> Extracted information
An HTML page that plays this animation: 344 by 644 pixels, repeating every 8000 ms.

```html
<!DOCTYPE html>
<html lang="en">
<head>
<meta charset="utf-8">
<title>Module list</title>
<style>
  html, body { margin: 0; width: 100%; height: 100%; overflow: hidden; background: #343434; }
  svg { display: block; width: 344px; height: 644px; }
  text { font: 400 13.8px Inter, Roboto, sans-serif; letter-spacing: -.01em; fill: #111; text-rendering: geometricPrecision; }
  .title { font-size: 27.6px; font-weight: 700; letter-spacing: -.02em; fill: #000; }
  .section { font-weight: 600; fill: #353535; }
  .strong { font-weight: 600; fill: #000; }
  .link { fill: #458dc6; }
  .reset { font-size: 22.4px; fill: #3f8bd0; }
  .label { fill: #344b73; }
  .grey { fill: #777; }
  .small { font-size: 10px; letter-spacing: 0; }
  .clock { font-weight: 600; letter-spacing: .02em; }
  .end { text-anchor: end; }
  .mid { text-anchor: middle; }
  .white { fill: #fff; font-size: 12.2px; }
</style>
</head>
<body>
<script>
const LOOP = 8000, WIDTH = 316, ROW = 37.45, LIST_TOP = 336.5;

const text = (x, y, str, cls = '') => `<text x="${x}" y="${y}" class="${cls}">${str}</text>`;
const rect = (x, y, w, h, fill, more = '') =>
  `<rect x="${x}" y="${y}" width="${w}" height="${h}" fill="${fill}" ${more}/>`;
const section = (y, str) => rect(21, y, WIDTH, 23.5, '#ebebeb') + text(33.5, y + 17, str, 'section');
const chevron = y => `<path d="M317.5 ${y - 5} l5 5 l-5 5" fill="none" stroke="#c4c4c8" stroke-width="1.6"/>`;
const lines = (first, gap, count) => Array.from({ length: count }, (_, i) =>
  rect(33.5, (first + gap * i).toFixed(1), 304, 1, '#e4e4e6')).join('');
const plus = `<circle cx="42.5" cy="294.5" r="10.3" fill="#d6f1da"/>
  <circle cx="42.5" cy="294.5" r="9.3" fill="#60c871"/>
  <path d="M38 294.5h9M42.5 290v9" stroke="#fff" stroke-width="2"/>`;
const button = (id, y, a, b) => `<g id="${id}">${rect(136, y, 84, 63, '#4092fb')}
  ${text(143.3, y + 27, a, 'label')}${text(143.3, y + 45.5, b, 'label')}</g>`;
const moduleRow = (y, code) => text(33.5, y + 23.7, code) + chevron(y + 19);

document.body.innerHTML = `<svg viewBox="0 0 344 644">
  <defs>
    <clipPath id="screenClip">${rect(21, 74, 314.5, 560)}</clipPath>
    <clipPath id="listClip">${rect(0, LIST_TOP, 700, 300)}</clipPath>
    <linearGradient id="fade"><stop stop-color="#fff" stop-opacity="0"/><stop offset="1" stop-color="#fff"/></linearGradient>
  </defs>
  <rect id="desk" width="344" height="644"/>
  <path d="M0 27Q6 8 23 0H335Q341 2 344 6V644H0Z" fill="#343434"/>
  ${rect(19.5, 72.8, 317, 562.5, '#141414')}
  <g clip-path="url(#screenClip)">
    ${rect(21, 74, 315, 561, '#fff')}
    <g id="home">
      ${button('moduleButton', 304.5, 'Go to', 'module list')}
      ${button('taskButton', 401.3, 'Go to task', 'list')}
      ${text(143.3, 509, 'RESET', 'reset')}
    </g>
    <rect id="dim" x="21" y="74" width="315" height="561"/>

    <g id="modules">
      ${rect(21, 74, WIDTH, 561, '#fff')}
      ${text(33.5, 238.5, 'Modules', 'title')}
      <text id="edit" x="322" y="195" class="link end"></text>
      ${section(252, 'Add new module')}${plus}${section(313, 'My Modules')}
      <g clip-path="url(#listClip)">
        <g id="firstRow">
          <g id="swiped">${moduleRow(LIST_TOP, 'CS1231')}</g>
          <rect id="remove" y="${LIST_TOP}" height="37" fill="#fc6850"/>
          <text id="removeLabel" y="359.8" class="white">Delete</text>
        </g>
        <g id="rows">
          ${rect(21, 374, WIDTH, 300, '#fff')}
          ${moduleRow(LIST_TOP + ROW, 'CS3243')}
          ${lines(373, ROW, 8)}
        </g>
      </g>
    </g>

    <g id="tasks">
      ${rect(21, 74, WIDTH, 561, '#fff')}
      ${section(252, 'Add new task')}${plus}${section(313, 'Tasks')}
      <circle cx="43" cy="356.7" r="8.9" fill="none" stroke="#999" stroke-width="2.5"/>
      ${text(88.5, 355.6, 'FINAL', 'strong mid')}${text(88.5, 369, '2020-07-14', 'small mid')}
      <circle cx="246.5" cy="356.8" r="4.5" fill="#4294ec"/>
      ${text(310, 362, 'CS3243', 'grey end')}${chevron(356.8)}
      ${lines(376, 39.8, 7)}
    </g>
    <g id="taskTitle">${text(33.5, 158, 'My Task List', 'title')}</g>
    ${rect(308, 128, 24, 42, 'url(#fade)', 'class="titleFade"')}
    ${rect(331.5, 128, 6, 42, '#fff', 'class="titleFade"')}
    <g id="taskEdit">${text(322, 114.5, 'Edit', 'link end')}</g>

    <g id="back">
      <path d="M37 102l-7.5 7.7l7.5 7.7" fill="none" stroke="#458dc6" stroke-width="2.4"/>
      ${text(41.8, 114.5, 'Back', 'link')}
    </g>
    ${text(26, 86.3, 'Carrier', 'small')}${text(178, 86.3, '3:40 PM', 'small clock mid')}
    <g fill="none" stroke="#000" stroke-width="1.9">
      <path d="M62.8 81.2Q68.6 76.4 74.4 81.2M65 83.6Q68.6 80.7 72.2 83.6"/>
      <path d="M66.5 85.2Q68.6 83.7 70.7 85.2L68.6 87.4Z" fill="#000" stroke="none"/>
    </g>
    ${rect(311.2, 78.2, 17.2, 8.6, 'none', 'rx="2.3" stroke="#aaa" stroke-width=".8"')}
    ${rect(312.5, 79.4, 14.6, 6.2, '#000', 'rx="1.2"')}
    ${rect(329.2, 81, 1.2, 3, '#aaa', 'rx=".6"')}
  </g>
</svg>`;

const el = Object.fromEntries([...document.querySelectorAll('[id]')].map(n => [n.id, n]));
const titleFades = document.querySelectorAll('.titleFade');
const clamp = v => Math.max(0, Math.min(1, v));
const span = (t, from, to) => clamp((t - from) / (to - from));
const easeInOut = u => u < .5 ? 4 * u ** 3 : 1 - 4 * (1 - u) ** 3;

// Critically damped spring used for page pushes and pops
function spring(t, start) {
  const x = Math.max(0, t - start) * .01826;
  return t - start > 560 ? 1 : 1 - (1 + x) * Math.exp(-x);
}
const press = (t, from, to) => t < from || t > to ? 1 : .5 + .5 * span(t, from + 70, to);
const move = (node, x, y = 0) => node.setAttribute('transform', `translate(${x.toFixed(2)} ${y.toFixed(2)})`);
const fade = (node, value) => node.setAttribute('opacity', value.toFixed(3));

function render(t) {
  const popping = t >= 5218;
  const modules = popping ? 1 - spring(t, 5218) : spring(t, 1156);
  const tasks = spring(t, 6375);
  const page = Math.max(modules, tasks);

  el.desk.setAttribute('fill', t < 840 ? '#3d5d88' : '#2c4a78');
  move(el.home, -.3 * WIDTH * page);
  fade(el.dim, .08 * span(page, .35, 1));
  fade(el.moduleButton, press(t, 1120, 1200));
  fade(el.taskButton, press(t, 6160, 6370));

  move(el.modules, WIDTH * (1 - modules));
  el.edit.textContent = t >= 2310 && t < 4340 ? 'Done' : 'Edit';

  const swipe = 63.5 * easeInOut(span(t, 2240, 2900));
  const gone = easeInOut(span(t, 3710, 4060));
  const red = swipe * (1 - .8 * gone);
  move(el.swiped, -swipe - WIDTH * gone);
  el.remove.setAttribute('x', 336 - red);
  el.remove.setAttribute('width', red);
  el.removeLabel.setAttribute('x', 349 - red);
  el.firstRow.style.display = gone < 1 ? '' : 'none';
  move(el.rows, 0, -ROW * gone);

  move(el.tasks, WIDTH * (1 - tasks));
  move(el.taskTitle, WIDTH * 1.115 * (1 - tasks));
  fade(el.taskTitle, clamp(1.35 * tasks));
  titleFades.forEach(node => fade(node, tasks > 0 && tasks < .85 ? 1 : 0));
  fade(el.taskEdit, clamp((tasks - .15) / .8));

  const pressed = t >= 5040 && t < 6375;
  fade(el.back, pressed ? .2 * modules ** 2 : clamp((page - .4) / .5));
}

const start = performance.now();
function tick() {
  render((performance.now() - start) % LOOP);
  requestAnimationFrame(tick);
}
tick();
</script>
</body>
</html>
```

> What to produce
Where does the string "link" occur in the data above? Copy every line that holds it.

> Solution
  .link { fill: #458dc6; }
      <text id="edit" x="322" y="195" class="link end"></text>
    <g id="taskEdit">${text(322, 114.5, 'Edit', 'link end')}</g>
      ${text(41.8, 114.5, 'Back', 'link')}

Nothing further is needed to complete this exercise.